* [Aim of the exercise]:
Your answer should consist of every line in the records that holds "ramp".

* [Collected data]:

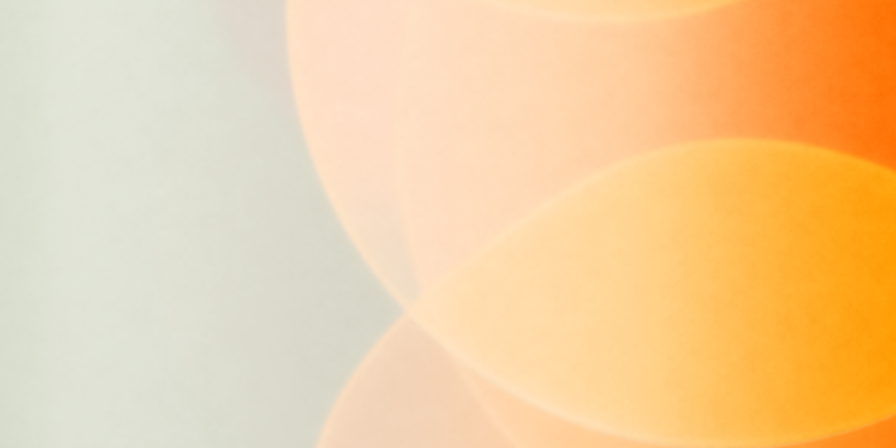
A WebGL 1 fragment shader for this background:

```glsl
precision highp float;
uniform vec2 u_resolution;

float hash(vec2 p) {
  return fract(sin(dot(p, vec2(127.1, 311.7))) * 43758.55);
}

float noise(vec2 p) {
  vec2 i = floor(p), f = fract(p);
  f = f * f * (3.0 - 2.0 * f);
  return mix(mix(hash(i), hash(i + vec2(1, 0)), f.x),
             mix(hash(i + vec2(0, 1)), hash(i + vec2(1, 1)), f.x), f.y);
}

// Signed distance to a circle, negative inside
float circle(vec2 p, vec2 center, float radius) {
  return length(p - center) - radius;
}

// Lower disc, with a flattened upper left shoulder
float lowerDisc(vec2 p) {
  vec2 q = p - vec2(1.628, -0.224);
  float a = atan(q.x, q.y);
  float dip = (a + 0.62) / 0.38;
  float radius = 0.917 - 0.045 * exp(-dip * dip) + 0.035 * smoothstep(0.9, 1.4, -a);
  return length(q) - radius;
}

float fill(float d, float blur) {
  return 1.0 - smoothstep(-blur, blur, d);
}

// Soft bright line just inside an edge, with a wider glow
float rim(float d) {
  float line = (d + 0.009) / 0.011;
  float glow = (d + 0.022) / 0.035;
  return 0.42 * exp(-line * line) + 0.28 * exp(-glow * glow);
}

// Four-stop horizontal ramp with long, overlapping blends
vec3 ramp(float x, vec3 a, vec3 b, vec3 c, vec3 d) {
  vec3 color = mix(a, b, smoothstep(0.80, 1.35, x));
  color = mix(color, c, smoothstep(1.15, 1.75, x));
  return mix(color, d, smoothstep(1.38, 2.10, x));
}

void main() {
  vec2 p = gl_FragCoord.xy / u_resolution.y;
  p.x *= 2.0 * u_resolution.y / u_resolution.x;

  float upper = circle(p, vec2(1.615, 0.974), 0.974);
  float right = circle(p, vec2(1.922, 0.700), 1.042);
  float top = circle(p, vec2(1.354, 1.833), 0.885);
  float blush = circle(p, vec2(1.040, 1.210), 0.610);
  float ghost = circle(p, vec2(0.880, 0.450), 0.540);
  float lower = lowerDisc(p);

  // Grey-green backdrop
  vec3 color = mix(vec3(0.850, 0.870, 0.805), vec3(0.878, 0.890, 0.838),
                   smoothstep(0.0, 0.16, p.x));
  color = mix(color, vec3(0.838, 0.838, 0.780), smoothstep(0.20, 0.85, p.x));
  color += 0.012 * (p.y - 0.4);
  color += vec3(0.008, 0.002, 0.002) * fill(ghost, 0.02);
  color = mix(color, vec3(0.885, 0.830, 0.785), 0.6 * fill(blush, 0.045));

  // Peach to orange light
  vec3 peach = ramp(p.x, vec3(0.995, 0.875, 0.775), vec3(1.0, 0.845, 0.690),
                    vec3(1.0, 0.740, 0.490), vec3(1.0, 0.440, 0.0));
  vec3 amber = ramp(p.x, vec3(1.0, 0.875, 0.720), vec3(1.0, 0.855, 0.645),
                    vec3(1.0, 0.795, 0.460), vec3(1.0, 0.610, 0.0));
  vec3 dusk = ramp(p.x, vec3(0.945, 0.830, 0.730), vec3(1.0, 0.810, 0.625),
                   vec3(1.0, 0.720, 0.430), vec3(1.0, 0.500, 0.06));

  // Overlapping discs
  float inUpper = fill(upper, 0.010);
  float inLower = fill(lower, 0.010);
  float inRight = fill(right, 0.016);
  float fade = mix(smoothstep(0.28, 0.68, p.y), 1.0, inRight);
  color = mix(color, peach, inUpper * (0.50 + 0.50 * fade));
  color = mix(color, vec3(1.0, 0.865, 0.780), 0.30 * inUpper * fill(blush, 0.06) * (1.0 - inRight));
  color = mix(color, dusk, inLower * (1.0 - inUpper));
  color += vec3(0.020, 0.008, -0.012) * inRight * inLower * (1.0 - inUpper);
  color = mix(color, amber, inLower * inUpper);
  color = mix(color, amber, 0.65 * fill(top, 0.010));

  // Luminous rims, paler on the left and golden on the right
  vec3 glow = mix(vec3(1.0, 0.895, 0.775), vec3(1.0, 0.690, 0.110),
                  smoothstep(1.20, 2.10, p.x));
  color = mix(color, glow, 0.95 * rim(upper));
  color = mix(color, glow, 0.80 * rim(lower));
  color = mix(color, glow, 0.55 * rim(right));
  color = mix(color, glow, 0.80 * rim(top));

  // Soft mottling and fine grain, stronger in the orange
  float mottle = noise(p * 28.0) + 0.8 * noise(p * 75.0) + 0.8 * noise(p * 150.0) - 1.3;
  float strength = 0.008 + 0.010 * smoothstep(1.2, 1.9, p.x);
  color += strength * mottle * vec3(0.5, 1.0, 1.2);
  gl_FragColor = vec4(clamp(color, 0.0, 1.0), 1.0);
}
```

* [Answer for the task]:
// Four-stop horizontal ramp with long, overlapping blends
vec3 ramp(float x, vec3 a, vec3 b, vec3 c, vec3 d) {
  vec3 peach = ramp(p.x, vec3(0.995, 0.875, 0.775), vec3(1.0, 0.845, 0.690),
  vec3 amber = ramp(p.x, vec3(1.0, 0.875, 0.720), vec3(1.0, 0.855, 0.645),
  vec3 dusk = ramp(p.x, vec3(0.945, 0.830, 0.730), vec3(1.0, 0.810, 0.625),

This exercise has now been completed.